By Joseph Pratt
May 30, 2014
By Joseph Pratt
Friday was orientation day for incoming freshman at Shawnee State University (SSU) and the school had an early and unexpected guest that forgot to RSVP, a bear cub. No, it wasn’t Shawn E. Bear, the university mascot, or a publicity stunt by the school; it was a live, wild bear that, ironically, found its way onto campus.
A fleet of emergency vehicles barricaded the 1200 block of Fourth Street, in Portsmouth, for nearly two hours, as officers determined what to do with a wild bear cub that found his way onto campus, and then into a tree.
An officer with Shawnee State University was patrolling the area, when she witnessed the young bear cub walking campus around 4 a.m.
“The bear ran, bounced off the doors of the CLC (Children’s Learning Center), then headed northbound between houses,” David Thoroughman, director of Public Safety at SSU, said. “He then climbed up the tree.”
Thoroughman said that the bear remained in the tree for many hours and acted content, while more and more officers gathered to secure the premises.
“This may be the first for us – even though we are the ‘home of the bears,’” SSU President Rita Rice Morris, said. “While we’ve had some fun with the fact that our mascot is Shawn E. Bear, our staff took the situation and the safety of campus very seriously. Our Department of Public Safety responded quickly, working with the Ohio State Highway Patrol and the Portsmouth Police Department, and I want to thank them – and all who helped us distribute our alerts to keep people away from the area while officials attempted to remove the bear.”
Police contacted the Ohio Division of Natural Resources (ODNR), out of Columbus, to seek help on this issue, when they found it was too much to bear on their own.
Officers were debating options on how to get the bear out of the tree, while they waited for the wildlife officer.

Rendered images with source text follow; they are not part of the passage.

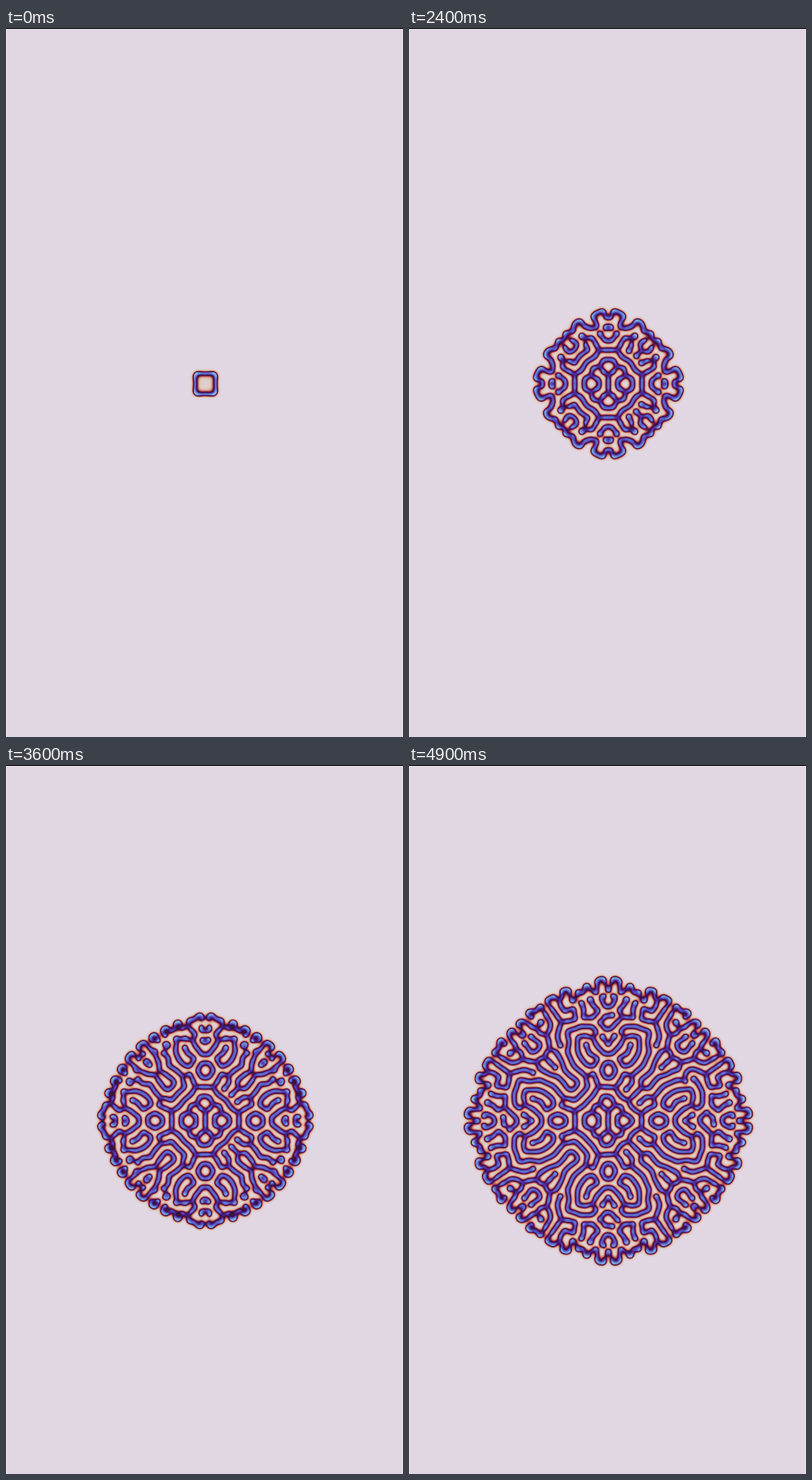
Animation, 461 px wide and 822 px high, one loop 5000 ms. Source, as an HTML page with a canvas:

```html
<!DOCTYPE html>
<html lang="en">
<head>
<meta charset="utf-8">
<title>Reaction-diffusion growth</title>
<style>
  html, body { margin: 0; width: 100%; height: 100%; overflow: hidden; background: #e1d7e3; }
  canvas { display: block; width: 100%; height: 100%; }
</style>
</head>
<body>
<canvas id="stage" width="461" height="822"></canvas>
<script>
const ctx = document.getElementById('stage').getContext('2d');
const LOOP = 5000, TICK = 100, FRAMES = LOOP / TICK;
const CX = 231, CY = 412;

// Gray-Scott model on a square grid, one cell per pixel
const HALF = 190, N = HALF * 2 + 1;
const DU = 0.15, DV = 0.075, FEED = 0.037, KILL = 0.06;
const SEED_HALF = 9, START_RADIUS = 15, END_RADIUS = 169;
const CHUNK = 25, MAX_CHUNKS = 600;
const V_EDGE = 0.03, V_MAX = 0.45;

// Cyclic palette, indexed by the concentration of v
const STOPS = ('e1d7e3 dccbc6 dcb8a4 d49a80 c67566 b85657 a23a4e 88254c 6a1545 480f3a 2f1436 ' +
  '3e1666 4c2394 5840b0 5c62c2 6482cc 7096cc 8aabcb a9bfcd ccd4d8 e1d7e3')
  .split(' ').map(h => [0, 2, 4].map(i => parseInt(h.substr(i, 2), 16)));

const palette = Array.from({ length: 256 }, (_, i) => {
  const x = i / 255 * (STOPS.length - 1);
  const k = Math.min(Math.floor(x), STOPS.length - 2);
  return STOPS[k].map((c, j) => Math.round(c + (STOPS[k + 1][j] - c) * (x - k)));
});

function makeRandom(seed) {
  return () => (seed = (seed * 16807) % 2147483647) / 2147483647;
}

let u = new Float32Array(N * N).fill(1), v = new Float32Array(N * N);
let nextU = u.slice(), nextV = v.slice();

function plantSeed() {
  const random = makeRandom(71);
  for (let y = -SEED_HALF; y <= SEED_HALF; y++) {
    for (let x = -SEED_HALF; x <= SEED_HALF; x++) {
      v[(y + HALF) * N + x + HALF] = 1 - 0.01 * random();
    }
  }
}

// Nine-point Laplacian, equally fast in all directions
function laplace(f, i) {
  const sides = f[i - 1] + f[i + 1] + f[i - N] + f[i + N];
  const corners = f[i - N - 1] + f[i - N + 1] + f[i + N - 1] + f[i + N + 1];
  return (4 * sides + corners - 20 * f[i]) / 6;
}

function step(reach) {
  const lo = Math.max(1, HALF - reach), hi = Math.min(N - 2, HALF + reach);
  for (let y = lo; y <= hi; y++) {
    for (let i = y * N + lo, end = y * N + hi; i <= end; i++) {
      const a = u[i], b = v[i], react = a * b * b;
      nextU[i] = a + DU * laplace(u, i) - react + FEED * (1 - a);
      nextV[i] = b + DV * laplace(v, i) + react - (FEED + KILL) * b;
    }
  }
  [u, nextU] = [nextU, u];
  [v, nextV] = [nextV, v];
}

// Mean half-size of the box around the visible pattern
function measure() {
  let x0 = N, x1 = 0, y0 = N, y1 = 0;
  for (let y = 0, i = 0; y < N; y++) {
    for (let x = 0; x < N; x++, i++) {
      if (v[i] > V_EDGE) {
        if (x < x0) x0 = x;
        if (x > x1) x1 = x;
        if (y < y0) y0 = y;
        y1 = y;
      }
    }
  }
  return (x1 - x0 + y1 - y0 + 2) / 4;
}

function snapshot() {
  const shot = new Uint8Array(N * N);
  for (let i = 0; i < shot.length; i++) {
    shot[i] = Math.min(255, Math.round(v[i] / V_MAX * 255));
  }
  return shot;
}

// Grow to the final radius, then spread the frames evenly over the steps taken
function grow() {
  const shots = [];
  let radius = SEED_HALF;
  plantSeed();
  for (let c = 1; c <= MAX_CHUNKS && radius < END_RADIUS; c++) {
    const reach = Math.ceil(radius) + 16;
    for (let s = 0; s < CHUNK; s++) step(reach);
    radius = measure();
    if (shots.length || (c * CHUNK >= 100 && radius >= START_RADIUS)) shots.push(snapshot());
  }
  const last = shots.length - 1;
  return Array.from({ length: FRAMES }, (_, n) => shots[Math.round(last * n / (FRAMES - 1))]);
}

function drawBackdrop() {
  const bar = (color, x, y, w, h) => { ctx.fillStyle = color; ctx.fillRect(x, y, w, h); };
  bar('#e1d7e3', 0, 0, 461, 822);
  bar('#e7e2e8', 0, 0, 1, 822);
  bar('#e7e2e8', 460, 0, 1, 822);
  bar('#000', 0, 0, 461, 1);
}

const frames = grow();
const image = ctx.createImageData(N, N);
let shown = -1;

function draw(time) {
  const n = Math.floor((time % LOOP) / TICK);
  if (n === shown) return;
  shown = n;
  const shot = frames[n], px = image.data;
  for (let i = 0, p = 0; i < shot.length; i++, p += 4) {
    const c = palette[shot[i]];
    px[p] = c[0];
    px[p + 1] = c[1];
    px[p + 2] = c[2];
    px[p + 3] = 255;
  }
  ctx.putImageData(image, CX - HALF, CY - HALF);
}

drawBackdrop();
draw(0);
const start = performance.now();
(function loop() {
  draw(Math.max(0, performance.now() - start));
  requestAnimationFrame(loop);
})();
</script>
</body>
</html>
```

One State Trooper suggested honey buns.
Around the time wildlife officers responded, the bear had gotten down from the tree and made its way back across campus, over the levy and was last seen crossing the Ohio River.

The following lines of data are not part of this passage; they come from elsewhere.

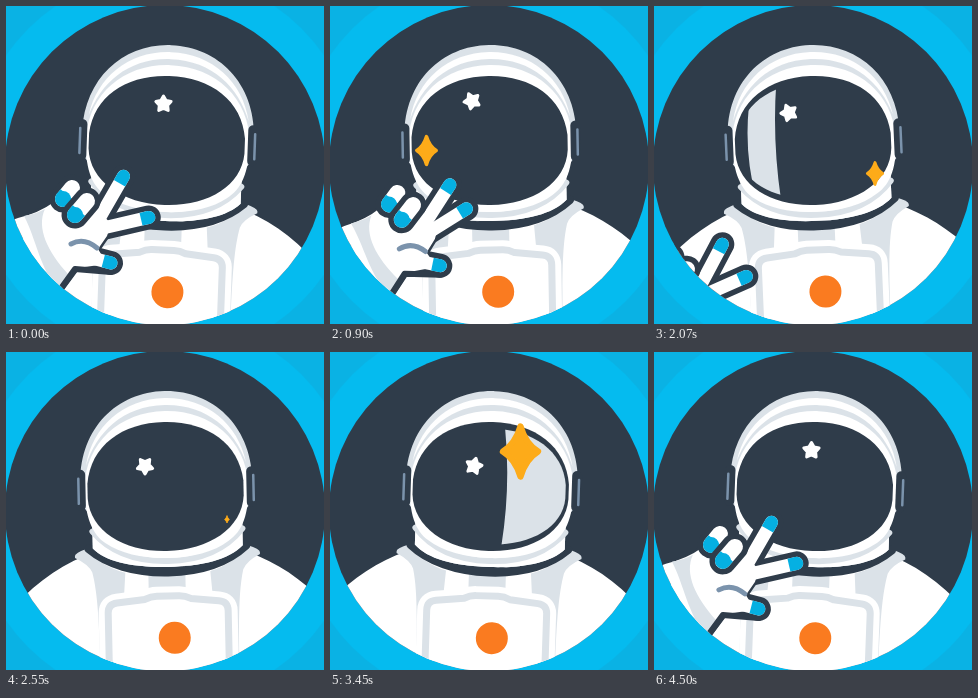
These frames come from a looping animation (318 px wide and 318 px high, 4530 ms). An HTML page with a canvas:

```html
<!DOCTYPE html>
<html lang="en">
<head>
<meta charset="utf-8">
<style>
html, body { margin: 0; width: 100%; height: 100%; overflow: hidden; background: #0ab2e4; }
canvas { display: block; width: 318px; height: 318px; }
</style>
</head>
<body>
<canvas id="stage" width="318" height="318"></canvas>
<script>
const ctx = document.getElementById('stage').getContext('2d');
const LOOP = 4530, TAU = Math.PI * 2, DEG = Math.PI / 180;
const DARK = '#2f3c4a', WHITE = '#fff', GREY = '#dbe2e8', CYAN = '#05b0e2', STEEL = '#7b93ac';
const ORANGE = '#fa7b20', GOLD = '#fdab19';

const path = d => new Path2D(d);
const shapes = {
  body: path('M-30 330V300C0 250 35 219 78 202L160 218L242 202C285 219 320 250 350 300V330Z'),
  strap: path('M68 202Q68 199 80 195Q94 213 118 220L116 246Q97 248 97 258V330H91C91 270 90 240 85 219Q82 211 68 204Z'),
  panel: path('M100 330V260Q100 251 109 250L137 247Q143 244 149 244H171Q177 244 183 247L211 250Q220 251 220 260V330'),
  shell: path('M75 128C76 74 114 39 161 39C208 39 246 74 247 128L243 155L236 164V195C222 209 195 215 161 215C126 215 99 209 86 195V164L79 155Z'),
  chin: path('M86 168H236V195C222 209 195 215 161 215C126 215 99 209 86 195Z'),
  chinShade: path('M86 178C104 200 130 209 161 209C192 209 218 200 236 178'),
  gloss: path('M81 112C88 73 120 46 161 46C202 46 234 73 241 112C230 79 203 53 161 53C119 53 92 79 81 112Z'),
  rim: path('M79 134C81 89 116 59 161 59C206 59 241 89 243 134C243 164 236 181 222 190C207 201 185 206 161 206C137 206 114 201 99 190C86 181 79 164 79 134Z'),
  visor: path('M82 130C86 92 118 70 160 70C202 70 234 92 238 130V145C236 178 202 199 160 199C118 199 84 178 82 145Z'),
  collar: path('M82 195C100 211 128 220 161 220C194 220 221 211 239 195'),
  palm: path('M-40 230L12 212Q33 207 48 196L62 185L89 200L105 218L101 230L92 243L101 258L71 262L57 281L20 330L-60 345Z'),
  armEdge: path('M105 266L69 263L56 281L40 303'),
  cuff: path('M18 210Q30 208 39 203C30 222 42 246 62 268L53 284C34 264 30 232 18 210Z'),
  crease: path('M65 238Q78 231 91 242')
};

// Linear interpolation through [time, value] keys, optionally eased per segment.
function track(t, keys, ease = u => u) {
  if (t <= keys[0][0]) return keys[0][1];
  for (let i = 1; i < keys.length; i++) {
    const [t0, a] = keys[i - 1], [t1, b] = keys[i];
    if (t <= t1) return a + (b - a) * ease((t - t0) / (t1 - t0));
  }
  return keys[keys.length - 1][1];
}
const smooth = u => u * u * (3 - 2 * u);

function fill(shape, color) {
  ctx.fillStyle = color;
  ctx.fill(shape);
}
function stroke(shape, color, width) {
  ctx.strokeStyle = color;
  ctx.lineWidth = width;
  ctx.stroke(shape);
}
function disc(x, y, r, color) {
  ctx.fillStyle = color;
  ctx.beginPath();
  ctx.arc(x, y, r, 0, TAU);
  ctx.fill();
}
function line(x0, y0, x1, y1, color, width) {
  ctx.strokeStyle = color;
  ctx.lineWidth = width;
  ctx.beginPath();
  ctx.moveTo(x0, y0);
  ctx.lineTo(x1, y1);
  ctx.stroke();
}
function local(draw) {
  ctx.save();
  draw();
  ctx.restore();
}
function turn(angle, x = 159, y = 159) {
  ctx.translate(x, y);
  ctx.rotate(angle);
  ctx.translate(-x, -y);
}
function mirrored(draw) {
  draw();
  local(() => {
    ctx.translate(321, 0);
    ctx.scale(-1, 1);
    draw();
  });
}

function drawSuit() {
  fill(shapes.body, WHITE);
  mirrored(() => fill(shapes.strap, GREY));
  ctx.fillStyle = GREY;
  ctx.fillRect(141, 222, 37, 16);
  stroke(shapes.panel, WHITE, 19);
  fill(shapes.panel, WHITE);
  stroke(shapes.panel, GREY, 7);
  disc(166, 286, 16, ORANGE);
}

function meridian(x, reverse) {
  const end = 158 + (x - 160) * 0.85, mid = 2 * x - end;
  const [y0, y1] = reverse ? [205, 65] : [65, 205];
  ctx.lineTo(end, y0);
  ctx.quadraticCurveTo(mid, 135, end, y1);
}

function drawGlare(t) {
  const s = t < 2600 ? t + 2100 : t;
  if (s < 3200 || s > 4350) return;
  const left = track(s, [[3200, 244], [3450, 177], [3900, 134], [4300, 72]]);
  const right = track(s, [[3500, 250], [3900, 195], [4350, 72]]);
  local(() => {
    ctx.translate(160, 134.5);
    ctx.scale(0.96, 0.9);
    ctx.translate(-160, -134.5);
    ctx.clip(shapes.visor);
    ctx.beginPath();
    meridian(left, false);
    meridian(right, true);
    ctx.fillStyle = GREY;
    ctx.fill();
  });
}

function drawHelmet(t) {
  stroke(shapes.collar, DARK, 9);
  fill(shapes.shell, GREY);
  fill(shapes.chin, WHITE);
  stroke(shapes.chinShade, GREY, 6);
  fill(shapes.gloss, WHITE);
  fill(shapes.rim, WHITE);
  fill(shapes.visor, DARK);
  mirrored(() => {
    line(75, 121, 75, 152, DARK, 10);
    line(73, 125, 73, 150, STEEL, 2.5);
  });
  drawGlare(t);
}

function drawStar(t) {
  const x = track(t, [[0, 157.5], [900, 142], [1620, 131], [2550, 139], [3450, 144], [3900, 156], [4530, 157.5]]);
  const y = track(t, [[0, 98], [900, 95], [1620, 100], [2550, 114], [3450, 114], [3900, 109], [4530, 98]]);
  const spin = track(t, [[0, 0], [900, -25], [1620, -80], [2550, -108], [3450, -130], [4530, -144]]);
  ctx.beginPath();
  for (let i = 0; i < 10; i++) {
    const a = spin * DEG - Math.PI / 2 + i * TAU / 10, r = i % 2 ? 4.4 : 8;
    ctx.lineTo(x + r * Math.cos(a), y + r * Math.sin(a));
  }
  ctx.closePath();
  ctx.fillStyle = ctx.strokeStyle = WHITE;
  ctx.lineWidth = 3;
  ctx.fill();
  ctx.stroke();
}

function drawSparkle(t, peak, x, y, size) {
  const offset = Math.abs(t - peak) / 585;
  if (offset >= 1) return;
  const h = size * Math.cos(offset * Math.PI / 2), w = h * 0.7;
  const p = 0.88, q = 0.26;
  ctx.beginPath();
  ctx.moveTo(x, y - h * p);
  for (const [dx, dy, cx, cy] of [[1, 0, 1, -1], [0, 1, 1, 1], [-1, 0, -1, 1], [0, -1, -1, -1]])
    ctx.quadraticCurveTo(x + cx * w * q, y + cy * h * q, x + dx * w * p, y + dy * h * p);
  ctx.closePath();
  ctx.fillStyle = ctx.strokeStyle = GOLD;
  ctx.lineWidth = h * 0.22;
  ctx.fill();
  ctx.stroke();
}

function finger(x, y, degrees, length) {
  const a = degrees * DEG;
  return [x, y, x + length * Math.cos(a), y + length * Math.sin(a)];
}

// A capsule whose outer end wears a cyan tip.
function paintFinger([x0, y0, x1, y1], width, tip) {
  line(x0, y0, x1, y1, WHITE, width);
  const k = tip / Math.hypot(x1 - x0, y1 - y0);
  ctx.lineCap = 'butt';
  line(x1 - (x1 - x0) * k, y1 - (y1 - y0) * k, x1, y1, CYAN, width);
  ctx.lineCap = 'round';
  disc(x1, y1, width / 2, CYAN);
}

function drawHand(t) {
  if (t > 2350 && t < 3480) return;
  const dx = track(t, [[1850, 0], [2350, -135], [3480, -135], [3840, -7], [3900, -7], [4400, 0]], smooth);
  const dy = track(t, [[1850, 0], [2350, 140], [3480, 140], [3840, -11], [3900, -11], [4400, 0]], smooth);
  const phase = t > 3000 ? t - LOOP : t;
  const close = (1 - Math.cos(phase / 1700 * TAU)) / 2;
  const reach = 1 - 0.1 * close;
  const long = [
    finger(94, 211, -60 + 6 * close, 47 * reach),
    finger(97, 222, -13 - 16 * close, 47 * reach),
    [82, 251, 105, 257]
  ];
  const curled = [[66, 182, 57, 193], [81, 195, 69, 209]];

  // Before the hand leaves it is at rest, so its offset is zero.
  if (t > 1850) ctx.translate(dx, dy);
  for (const f of long) line(...f, DARK, 24);
  stroke(shapes.palm, DARK, 5);
  fill(shapes.palm, WHITE);
  fill(shapes.cuff, GREY);
  stroke(shapes.armEdge, DARK, 6);
  for (const f of long) paintFinger(f, 13, 8);
  for (const f of curled) {
    line(...f, DARK, 27);
    paintFinger(f, 16, 6);
  }
  stroke(shapes.crease, STEEL, 5);
}

function render(t) {
  const sway = time => -2.7 * DEG * Math.sin((time - 630) / LOOP * TAU);
  ctx.fillStyle = '#0ab2e4';
  ctx.fillRect(0, 0, 318, 318);
  disc(159, 159, 193, '#05bbef');
  disc(159, 159, 160, DARK);
  local(() => {
    ctx.lineCap = ctx.lineJoin = 'round';
    ctx.beginPath();
    ctx.arc(159, 159, 160, 0, TAU);
    ctx.clip();
    local(() => {
      turn(sway(t));
      drawSuit();
      drawHelmet(t);
    });
    drawSparkle(t, 735, 96.5, 144.5, 17.5);
    drawSparkle(t, 2085, 221, 167.5, 12.5);
    drawSparkle(t, 3435, 190.5, 99.5, 28.5);
    drawStar(t);
    local(() => {
      turn(sway(t) - sway(0));
      drawHand(t);
    });
  });
}

function tick() {
  render(performance.now() % LOOP);
  requestAnimationFrame(tick);
}
tick();
</script>
</body>
</html>
```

“We can assume that, because the bear crossed the river in a hurry, he came from that direction,” District Four Wildlife Management Supervisor Jim Hill said. “We do have some resident bears here in Ohio though. So, whether it was an Ohio bear that is now roaming the countryside or a neighboring bear, those would all be possibilities.”
Hill said that young bears tend to travel and can go as far as 50 miles in a day to find a settlement. So, chances are, the bear won’t be returning to class at Shawnee.
“When bears end up in an urban situation, which it sounds like this was, the first issue is addressing public safety and crowd control,” Hill said. “Getting a perimeter set up is the first step, followed by trying to afford the bear a safe exit route to escort it out of town.”
Hill said that bear cub sightings aren’t rare in the early summer months in our location
“Typically, what we will see in the next couple months will be young bears, usually male, roaming the countryside that are trying to find a place to settle down, if you will. Just like teenagers, they’re trying to figure it out,” Hill explained. “Sometimes they wander into unsafe or populated locations.”
Joseph Pratt can be reached at the Portsmouth Daily Times 740-353-3101, EXT 287, or by Twitter @JosephPratt03.